Germany's EU presidency gives little hope for rapprochement with Turkey - politician
Germany’s presidency of the Council of the European Union, which started on July 1 and will last for six months, constitutes a glimmer of hope for Turkey to straighten out its relations with the EU, thanks to relatively strong ties between the two countries.
But Ismail Ertuğ, member of the Social Democratic Party of Germany and the European Parliament, told Ahval that Turkey’s positive expectations, should it harbour them, may be in vain because the priorities of Germany and Chancellor Angela Merkel lie elsewhere.
"Merkel presented her program at the European Parliament and she never mentioned Turkey, not once. So, in the light of her speech, it is interesting to raise such expectations," Ertuğ said.
Merkel said on July 8 that the German presidency, under the motto “Together for Europe’s recovery”, was set on tackling the huge challenges posed by the COVID-19 pandemic.
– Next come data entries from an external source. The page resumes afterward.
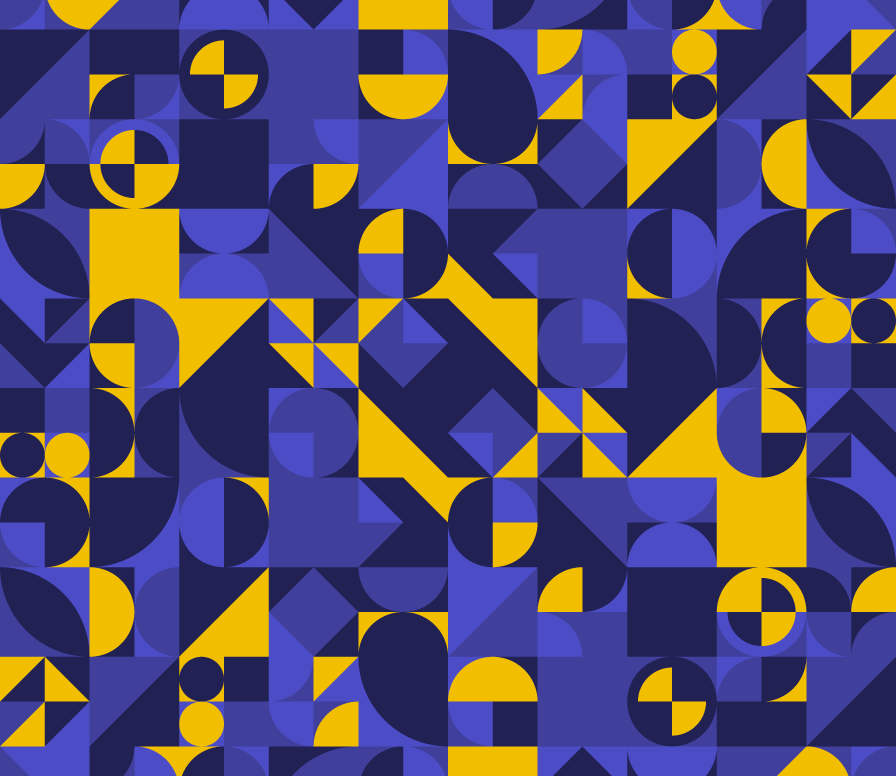
Write a Shadertoy shader that draws this pattern.

```glsl
// Geometric mosaic of quarter circles, triangles and rings, symmetric under a half turn
const vec3 NAVY   = vec3(0.13, 0.13, 0.33);
const vec3 VIOLET = vec3(0.25, 0.25, 0.61);
const vec3 BLUE   = vec3(0.30, 0.30, 0.78);
const vec3 YELLOW = vec3(0.95, 0.75, 0.00);

vec4 hash4(vec2 p) {
    vec4 q = fract((p.xyxy + 37.0) * vec4(0.1031, 0.1030, 0.0973, 0.1099));
    q += dot(q, q.wzxy + 33.33);
    return fract((q.xxyz + q.yzzw) * q.zywx);
}

// Weighted palette; shifting the tone by 0.31 to 0.69 always changes the colour
vec3 ink(float tone) {
    tone = fract(tone);
    return tone < 0.31 ? NAVY : tone < 0.58 ? VIOLET : tone < 0.81 ? YELLOW : BLUE;
}

vec2 quarterTurn(vec2 u, float turns) {
    if (mod(turns, 2.0) > 0.5) u = vec2(-u.y, u.x);
    return turns > 1.5 ? -u : u;
}

// Four small squares, each plain or holding a quarter disc or a triangle
vec3 quadTile(vec2 u, vec2 id, float mode) {
    vec2 side = step(0.0, u);
    vec2 w = abs(u) * 2.0;
    vec4 h = hash4(id * 2.0 + side + 11.0);
    float shape = h.z, foreTone = h.x + 0.31 + 0.38 * h.y;

    vec2 flip = step(0.5, fract(h.xy * 7.0 + h.w));
    if (mode < 0.22) {                       // discs around the tile centre
        flip = vec2(0.0);
        shape *= 0.75;
    } else if (mode < 0.45) {                // stacked half discs
        flip = vec2(0.0, 1.0);
        vec4 row = hash4(vec2(id.x + 91.0, id.y * 2.0 + side.y));
        h.x = row.x;
        foreTone = row.x + 0.31 + 0.38 * row.y;
        shape = 0.5;
    } else if (mode > 0.88) {                // triangles
        shape = 0.95;
    }
    w = mix(w, 1.0 - w, flip);
    bool inside = shape < 0.75 ? length(w) < 1.0 : shape > 0.92 && w.x + w.y < 1.0;
    return ink(inside ? foreTone : h.x);
}

vec3 mosaic(vec2 p) {
    if (p.y < 0.0) p = -p;
    vec2 id = floor(p);
    vec4 h = hash4(id);
    vec2 u = quarterTurn(fract(p) - 0.5, floor(h.x * 4.0));

    // Evenly spread tile kinds and tones
    float kind = fract(dot(id, vec2(0.618, 0.414)) + 0.07);
    float tone = dot(id, vec2(0.7549, 0.5698)) + 0.3 * h.y;
    vec3 ground = ink(tone);
    vec3 fore   = ink(tone + 0.31 + 0.38 * h.z);
    vec3 third  = ink(tone + 0.31 + 0.38 * h.w);
    vec3 fourth = ink(tone + 0.75);

    // Fixed motif in the middle
    if (id.y == 0.0 && abs(id.x + 0.5) < 1.0) {
        u = fract(p) - 0.5;
        kind = id.x < 0.0 ? 0.5 : 0.2;
        ground = NAVY;
        fore = id.x < 0.0 ? VIOLET : YELLOW;
        third = BLUE;
        fourth = YELLOW;
    }

    if (kind < 0.13) return ground;
    if (kind < 0.30) return u.x + u.y > 0.0 ? fore : ground;
    if (kind < 0.35) return length(u + 0.5) < 1.0 ? fore : ground;
    if (kind < 0.40) {                       // leaf
        return max(length(u + 0.5), length(u - 0.5)) < 1.0 ? NAVY
             : length(u + 0.5) < 1.0 ? VIOLET : BLUE;
    }
    if (kind < 0.46) {                       // ring around a split disc
        float r = length(u);
        if (r > 0.5) return u.x > 0.0 ? ground : fourth;
        if (r > 0.38) return u.x > 0.0 ? fore : third;
        return (h.w < 0.5 ? u.x * u.y : u.y) > 0.0 ? YELLOW : NAVY;
    }
    if (kind < 0.49) {                       // arrow head
        float reach = u.x - abs(u.y);
        if (reach > 0.0) return u.y > 0.0 ? VIOLET : BLUE;
        return reach > -0.5 ? NAVY : u.y > 0.0 ? fore : YELLOW;
    }
    if (kind < 0.52) {                       // diamond with one bright quarter
        if (abs(u.x) + abs(u.y) < 0.5) return min(u.x, u.y) > 0.0 ? third : fore;
        return u.x < 0.0 && u.y > 0.0 ? fourth : ground;
    }
    if (kind < 0.55) {                       // two small discs in one half
        if (u.x > 0.0) return u.y > 0.0 ? NAVY : VIOLET;
        bool disc = length(vec2(u.x + 0.25, abs(u.y) - 0.25)) < 0.25;
        return u.y > 0.0 ? (disc ? NAVY : YELLOW) : (disc ? YELLOW : BLUE);
    }
    return quadTile(u, id, h.w);
}

void mainImage(out vec4 fragColor, in vec2 fragCoord) {
    // Ten tiles across, 4 x 4 samples per pixel for smooth edges
    vec3 sum = vec3(0.0);
    for (int i = 0; i < 16; i++) {
        vec2 offset = (vec2(i % 4, i / 4) + 0.5) / 4.0 - 0.5;
        sum += mosaic((fragCoord + offset - 0.5 * iResolution.xy) / iResolution.x * 10.0);
    }
    fragColor = vec4(sum / 16.0, 1.0);
}
```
She highlighted five areas that Europe needed to work on if it wanted to emerge unified and strong from the crisis; namely fundamental rights and freedoms, solidarity and cohesion, climate change, digitisation and Europe’s role in the world.
"When we look at Turkey from Europe, we see that the majority of fundamental rights and freedoms are abolished,” Ertuğ said. “We see that the judiciary is not independent and the situation is deteriorating daily.
“Therefore, the EU does not discuss Turkey because we cannot see any improvement or anything that can be considered positive that we can appreciate and support," he said.
Turkey’s EU membership talks have proven a drawn out process that have put Ankara and Brussels at political and diplomatic loggerheads for years. Negotiations on full membership began in 2005, but Turkey has made slow progress towards meeting the accession criteria.
Following a failed military coup against Erdoğan’s Justice and Development Party (AKP) government in 2016, the bloc froze the membership process, citing serious concerns about human rights and the rule of law.
On March 24, the EU General Affairs Council resolved to open membership talks with North Macedonia and Albania as part of the bloc's enlargement plans. Turkey was not mentioned, Ertuğ said.
Tensions between Turkey and the EU have recently escalated over Ankara's drilling for hydrocarbons around EU member Cyprus in the eastern Mediterranean, which has been deemed illegal by the bloc.
"Ankara's policies in the eastern Mediterranean further cool already ice cold relations with the EU. But I also have to say that the EU cannot make a proposal and tell Turkey 'Come, let's solve this issue'" Ertuğ said.
He said lack of foreign policy agreed by EU member states creates a vacuum that countries like Turkey exploit to pursue their geopolitical ambitions.
"Turkey did this in Syria, now it is doing it in Libya. But so long as the EU is unable to make an offer, it somehow goes down in history as being guilty for the collapse of relations with Ankara."
However, Ertuğ said the EU, notably the social democrats and socialists at the European Parliament, do not want to lose Turkey. He cited Turkey’s customs union with the EU, which the bloc has postponed updating, as an area in which they want to see progress.
"As European socialists, we receive a lot of criticism,” Ertuğ said. “Europe's social democrats do not want to lose Turkey despite its oppressive regime
“We are trying to take steps to open up the customs union for discussion. Our hand would strengthen if Turkey improved its human rights record rather than attempting to silence social media," he said.
If Turkey takes steps to strengthen democracy, the EU will "immediately respond positively and constructively", he said. Ankara's distancing itself from fundamental rights and freedoms is also crippling its economy, he said.
Last year, German automotive giant Volkswagen began preparations to build a car plant in the western Turkish province of Manisa, starting work on the land allocated to it by the Turkish government free of charge.
Following months of foot-dragging, Volkswagen said this month it would not build the 1.3 billion-euro factory, citing a slump in demand caused by the COVID-19 pandemic.
"There is no investment where there is no trust in justice,” Ertuğ said. “Volkswagen considered Turkey seriously. However, they had faced serious pressures and Volkswagen officials had to reconsider their decision.”